City council makes good on promise

Thursday, August 19, 2004

SIKESTON - City Council members followed through with a promise made during their campaign for the 1-cent sales tax and cut city property tax rates by 21 percent during a special Council meeting Wednesday.

Following a public hearing, the bill establishing the city's 2004 property tax rates was approved as an emergency bill to ensure the city complied with the statutes requiring rates to be set by Sept. 1.

"This is the final cog in the wheel ... of what we promised voters," City Manager Doug Friend said.

City Clerk Carroll Couch said the rate for the library and park taxes will remain the same at .1609. The voluntary 21 percent reduction is coming entirely out of the general revenue levy which was changed from .5530 to .3693. This should result in about $285,000 less in property tax revenue for the general revenue fund, according to city officials.

The parks are heavily subsidized by the general revenue fund anyway, Couch said, as the park tax only covers about half of that department's total operating cost. The library tax rate was set by voters.

The city's total property tax levy was 87 cents and was lowered to 69 cents, "which is a 21 percent reduction," Couch said.
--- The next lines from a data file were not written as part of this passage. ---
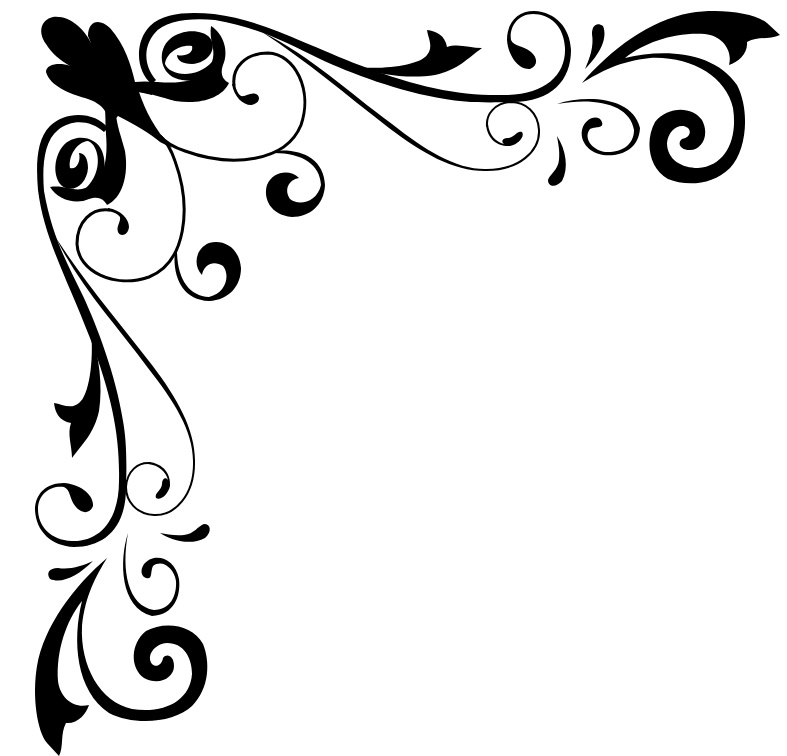
<!DOCTYPE html>
<html lang="en">
<head>
<meta charset="utf-8">
<title>Corner flourish</title>
<style>
:root { --ink: #000; --paper: #fff; }
html, body { margin: 0; background: var(--paper); }
body { width: 787px; height: 756px; overflow: hidden; }
svg { display: block; }
.ink { fill: var(--ink); }
.tendril { fill: none; stroke: var(--ink); stroke-width: 3; stroke-linecap: round; }
.fine { stroke-width: 2; }
</style>
</head>
<body>
<svg width="787" height="756" viewBox="0 0 787 756" role="img" aria-label="Black floral scroll corner ornament">
  <defs>
    <g id="arm" class="ink">
      <path id="stem" d="M152 84C136 72 134 42 150 26C164 12 190 12 214 14C262 20 300 42 362 66C420 88 460 96 505 95C545 95 566 75 565 48C564 26 550 14 533 14C517 14 509 28 511 40C514 47 523 45 531 52C538 58 538 66 530 69C518 70 508 55 507 40C507 22 518 11 534 11C556 12 570 28 571 50C571 80 552 102 512 102C480 103 462 102 445 99C400 92 350 73 320 59C285 42 260 28 215 20C190 18 165 20 154 34C143 48 144 66 156 80Z"/>
      <path id="stem-leaf" d="M355 67C385 70 420 65 427 55C434 47 428 38 427 30C436 31 445 35 447 47C458 43 470 48 482 48C468 58 458 70 435 75C410 79 380 75 355 67Z"/>
      <g id="fine-stem">
        <path d="M262 32C312 57 347 91 392 124C425 150 455 169 485 169V171C453 171 422 153 389 128C345 94 308 62 262 32Z"/>
        <path class="tendril fine" d="M484 170C520 171 540 150 539 130C538 112 525 102 511 102C495 103 486 114 487 126"/>
        <path d="M486 124C487 140 499 147 510 146C519 144 525 136 522 132C517 130 514 138 508 138C502 138 501 142 504 144C496 142 489 135 488 124Z"/>
      </g>
      <g id="base-curl">
        <path d="M211 26C224 34 229 52 223 65C219 76 225 81 229 83C222 98 200 105 175 101C160 97 150 93 138 92L135 82C150 80 165 84 180 82C200 80 210 72 213 58C215 48 209 40 211 26Z"/>
        <path d="M222 64C215 80 190 84 175 78C160 72 157 50 170 39C182 29 202 29 210 38C218 49 208 63 192 64C182 64 177 60 177 55C185 57 194 53 192 46C180 44 166 53 165 64C169 75 195 80 212 62Z"/>
      </g>
      <g id="tendril-curl">
        <path class="tendril" d="M160 136C166 143 176 148 185 151C232 168 286 162 301 125C313 90 295 54 268 53C245 53 232 68 234 85"/>
        <path d="M232 84C234 97 243 105 251 105C260 104 261 96 256 94C250 92 246 97 241 96C238 94 236 90 235 84Z"/>
        <path d="M274 151C300 148 324 158 325 185C324 205 310 217 292 217C270 215 263 198 267 185C273 171 290 169 299 178C288 180 284 190 290 199C298 206 317 203 321 185C320 165 303 153 274 153Z"/>
      </g>
      <g id="end-spray">
        <path d="M585 69C590 58 594 46 592 34C592 25 597 22 603 26C608 38 600 54 585 69Z"/>
        <path d="M557 136C566 150 569 168 562 181C556 188 548 187 548 180C550 174 558 170 559 160C560 150 558 143 557 136Z"/>
        <path d="M557 104C585 95 632 96 640 128C639 150 620 157 603 155C587 152 580 140 582 130C585 117 599 114 602 122C604 129 596 126 590 129C583 138 592 150 605 152C620 153 634 146 634 130C630 104 595 97 557 104Z"/>
        <path d="M582 83C610 50 650 20 690 13C720 8 755 13 767 23L780 35C770 40 758 36 747 42C748 54 738 62 729 65C733 50 722 36 705 34C675 32 645 42 625 58C665 48 715 52 737 85C750 110 747 150 730 168C712 186 685 186 668 179C648 168 645 140 655 122C668 106 692 106 702 120C710 135 702 150 690 150C680 150 677 143 682 139C689 138 692 132 688 128C680 122 668 130 667 143C667 160 682 168 698 168C725 166 738 140 733 108C726 76 690 56 650 58C620 61 600 72 582 83Z"/>
      </g>
    </g>
  </defs>
  <use href="#arm"/>
  <use href="#arm" transform="matrix(0 1 1 0 24 -24)"/>
  <path id="flower" class="ink" d="M135 82C131 65 125 45 110 28C100 18 88 20 88 36L91 43C85 30 70 15 53 17C40 20 38 33 46 44C52 54 60 60 70 66C60 62 46 64 46 72C50 86 70 94 85 98C95 101 101 105 105 111L107 128L118 116C135 125 150 133 160 142L172 148C155 130 145 110 139 92L152 95V82Z"/>
</svg>
</body>
</html>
City Treasurer Karen Bailey said the voluntary reduction was reviewed and OK'd by the state auditor's office.

The city manager noted this was the quickest response by the auditor's office on approving tax rates that he can recall.

Friend said city residents need to know that the property tax reduction only applies to the city's tax levy. "The biggest confusion you're going to get is people will think their county taxes will be reduced by 21 percent," he said.

Sikeston voters approved a 1-cent sales tax at the Feb. 3 election. Merchants will begin to collect the sales tax at their registers beginning Oct. 1. Unless it is renewed, the tax will expire Sept. 30, 2014.

The city should get its first check with the tax included in December as the city has "roughly a two-month lag" on receiving sales taxes, Couch said.